What you have to do: From the listing below, set down exactly the lines between the one holding "696H974V772Q803 816 639" and the one holding "764Q803 825 970", inclusive. No other line is wanted.
────────────────────
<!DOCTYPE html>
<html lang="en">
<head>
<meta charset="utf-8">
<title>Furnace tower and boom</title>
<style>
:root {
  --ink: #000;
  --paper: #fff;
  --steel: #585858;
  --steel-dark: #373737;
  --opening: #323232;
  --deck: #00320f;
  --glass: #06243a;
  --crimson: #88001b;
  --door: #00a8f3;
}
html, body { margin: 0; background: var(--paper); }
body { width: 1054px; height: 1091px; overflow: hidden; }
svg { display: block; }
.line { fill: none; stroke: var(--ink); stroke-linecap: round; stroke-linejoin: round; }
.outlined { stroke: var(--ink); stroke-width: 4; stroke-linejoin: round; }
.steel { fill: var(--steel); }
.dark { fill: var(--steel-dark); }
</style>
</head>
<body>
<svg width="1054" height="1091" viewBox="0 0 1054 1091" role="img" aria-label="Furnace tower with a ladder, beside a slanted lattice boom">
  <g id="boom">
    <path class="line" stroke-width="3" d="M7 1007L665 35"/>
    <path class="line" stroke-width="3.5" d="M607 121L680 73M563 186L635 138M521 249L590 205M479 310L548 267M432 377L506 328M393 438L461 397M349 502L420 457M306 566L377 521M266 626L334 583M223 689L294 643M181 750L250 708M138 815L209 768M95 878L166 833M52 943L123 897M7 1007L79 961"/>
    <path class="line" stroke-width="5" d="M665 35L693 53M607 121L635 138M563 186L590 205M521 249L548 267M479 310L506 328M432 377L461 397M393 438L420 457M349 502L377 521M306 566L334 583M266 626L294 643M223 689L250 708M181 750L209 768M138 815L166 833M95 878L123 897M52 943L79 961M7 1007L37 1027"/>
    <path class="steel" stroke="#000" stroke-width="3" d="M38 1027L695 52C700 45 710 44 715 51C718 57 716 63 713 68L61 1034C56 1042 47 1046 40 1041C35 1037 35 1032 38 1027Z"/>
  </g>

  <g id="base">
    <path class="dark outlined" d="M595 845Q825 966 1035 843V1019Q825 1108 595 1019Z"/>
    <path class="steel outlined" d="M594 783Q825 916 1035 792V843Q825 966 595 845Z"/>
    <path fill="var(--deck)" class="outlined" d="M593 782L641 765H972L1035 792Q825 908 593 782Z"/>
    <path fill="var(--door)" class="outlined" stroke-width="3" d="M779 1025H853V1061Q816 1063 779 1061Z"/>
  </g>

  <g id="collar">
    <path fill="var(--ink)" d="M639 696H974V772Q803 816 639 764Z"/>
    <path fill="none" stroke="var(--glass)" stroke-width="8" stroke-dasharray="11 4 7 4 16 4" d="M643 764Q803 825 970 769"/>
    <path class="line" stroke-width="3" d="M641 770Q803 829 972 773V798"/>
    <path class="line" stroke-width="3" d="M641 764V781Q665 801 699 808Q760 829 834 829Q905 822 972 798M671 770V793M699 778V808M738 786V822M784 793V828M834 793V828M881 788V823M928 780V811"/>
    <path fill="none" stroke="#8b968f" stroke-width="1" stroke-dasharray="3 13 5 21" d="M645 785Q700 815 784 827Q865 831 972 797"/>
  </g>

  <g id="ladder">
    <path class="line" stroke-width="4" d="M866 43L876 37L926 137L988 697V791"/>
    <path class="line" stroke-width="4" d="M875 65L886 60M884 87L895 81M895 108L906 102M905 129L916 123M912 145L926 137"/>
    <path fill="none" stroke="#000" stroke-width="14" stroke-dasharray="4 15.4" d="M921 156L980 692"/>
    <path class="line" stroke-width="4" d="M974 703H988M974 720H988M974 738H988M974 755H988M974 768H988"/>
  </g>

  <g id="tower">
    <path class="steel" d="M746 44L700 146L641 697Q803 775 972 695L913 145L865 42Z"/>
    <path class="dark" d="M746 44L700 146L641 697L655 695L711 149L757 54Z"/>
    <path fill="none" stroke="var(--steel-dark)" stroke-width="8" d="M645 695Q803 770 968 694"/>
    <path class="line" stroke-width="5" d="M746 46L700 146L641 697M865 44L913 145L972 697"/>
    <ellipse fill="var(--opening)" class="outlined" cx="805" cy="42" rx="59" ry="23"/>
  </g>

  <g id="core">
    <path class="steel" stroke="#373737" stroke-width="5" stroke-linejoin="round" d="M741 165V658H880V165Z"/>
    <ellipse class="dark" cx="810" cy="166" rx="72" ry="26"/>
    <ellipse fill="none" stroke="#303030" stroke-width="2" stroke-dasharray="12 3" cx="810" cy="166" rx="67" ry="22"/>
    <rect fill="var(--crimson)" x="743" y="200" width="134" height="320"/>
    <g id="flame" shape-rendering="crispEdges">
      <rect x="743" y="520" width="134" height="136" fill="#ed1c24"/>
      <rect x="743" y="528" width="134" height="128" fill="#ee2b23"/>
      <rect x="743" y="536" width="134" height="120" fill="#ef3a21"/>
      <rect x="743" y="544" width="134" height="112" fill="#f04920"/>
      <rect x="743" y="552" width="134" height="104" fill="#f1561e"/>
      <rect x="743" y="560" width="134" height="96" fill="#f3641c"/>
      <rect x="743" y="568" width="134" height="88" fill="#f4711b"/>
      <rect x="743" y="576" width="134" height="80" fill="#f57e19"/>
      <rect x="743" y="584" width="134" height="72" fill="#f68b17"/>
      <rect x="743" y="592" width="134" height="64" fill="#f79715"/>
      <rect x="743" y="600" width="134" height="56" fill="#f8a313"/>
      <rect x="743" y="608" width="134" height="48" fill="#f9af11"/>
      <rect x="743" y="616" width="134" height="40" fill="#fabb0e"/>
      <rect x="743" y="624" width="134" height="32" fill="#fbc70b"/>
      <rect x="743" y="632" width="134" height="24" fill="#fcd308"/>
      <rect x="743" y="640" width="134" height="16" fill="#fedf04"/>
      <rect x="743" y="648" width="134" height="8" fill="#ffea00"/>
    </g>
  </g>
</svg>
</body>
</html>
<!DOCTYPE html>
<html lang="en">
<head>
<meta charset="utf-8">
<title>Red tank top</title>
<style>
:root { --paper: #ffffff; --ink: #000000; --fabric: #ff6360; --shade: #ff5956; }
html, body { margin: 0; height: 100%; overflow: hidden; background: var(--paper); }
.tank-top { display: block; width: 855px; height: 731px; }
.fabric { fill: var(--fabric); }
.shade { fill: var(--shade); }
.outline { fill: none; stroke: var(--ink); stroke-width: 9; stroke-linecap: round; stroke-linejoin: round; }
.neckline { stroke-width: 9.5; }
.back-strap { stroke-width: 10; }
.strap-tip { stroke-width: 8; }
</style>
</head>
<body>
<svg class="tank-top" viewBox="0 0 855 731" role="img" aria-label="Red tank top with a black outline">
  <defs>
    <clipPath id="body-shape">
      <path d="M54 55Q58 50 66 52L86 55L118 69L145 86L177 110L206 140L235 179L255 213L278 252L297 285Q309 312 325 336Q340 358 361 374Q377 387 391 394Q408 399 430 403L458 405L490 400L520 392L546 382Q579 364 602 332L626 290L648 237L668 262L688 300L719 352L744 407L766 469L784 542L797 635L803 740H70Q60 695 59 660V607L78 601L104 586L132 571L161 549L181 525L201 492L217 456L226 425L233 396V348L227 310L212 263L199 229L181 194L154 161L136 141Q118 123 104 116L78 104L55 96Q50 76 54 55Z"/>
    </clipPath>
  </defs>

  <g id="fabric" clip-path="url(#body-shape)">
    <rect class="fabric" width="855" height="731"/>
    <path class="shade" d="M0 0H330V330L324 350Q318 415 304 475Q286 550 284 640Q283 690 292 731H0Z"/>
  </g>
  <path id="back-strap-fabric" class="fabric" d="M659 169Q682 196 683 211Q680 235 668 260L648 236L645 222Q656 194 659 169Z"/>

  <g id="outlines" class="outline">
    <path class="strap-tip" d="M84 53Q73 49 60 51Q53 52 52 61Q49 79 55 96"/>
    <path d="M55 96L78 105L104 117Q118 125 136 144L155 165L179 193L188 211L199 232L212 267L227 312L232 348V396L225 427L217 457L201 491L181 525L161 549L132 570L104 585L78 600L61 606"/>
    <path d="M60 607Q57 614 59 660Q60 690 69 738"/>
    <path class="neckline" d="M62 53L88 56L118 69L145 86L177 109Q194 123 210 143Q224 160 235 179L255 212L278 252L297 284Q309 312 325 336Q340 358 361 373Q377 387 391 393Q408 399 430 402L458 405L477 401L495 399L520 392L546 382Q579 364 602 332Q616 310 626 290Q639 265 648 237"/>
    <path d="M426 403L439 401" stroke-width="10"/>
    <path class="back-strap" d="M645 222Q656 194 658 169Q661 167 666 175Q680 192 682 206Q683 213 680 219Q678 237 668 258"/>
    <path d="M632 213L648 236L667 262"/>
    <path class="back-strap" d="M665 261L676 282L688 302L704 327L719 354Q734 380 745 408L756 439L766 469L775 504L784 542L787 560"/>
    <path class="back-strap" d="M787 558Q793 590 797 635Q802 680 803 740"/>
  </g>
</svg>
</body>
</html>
────────────────────
Output for this exercise:
    <path fill="var(--ink)" d="M639 696H974V772Q803 816 639 764Z"/>
    <path fill="none" stroke="var(--glass)" stroke-width="8" stroke-dasharray="11 4 7 4 16 4" d="M643 764Q803 825 970 769"/>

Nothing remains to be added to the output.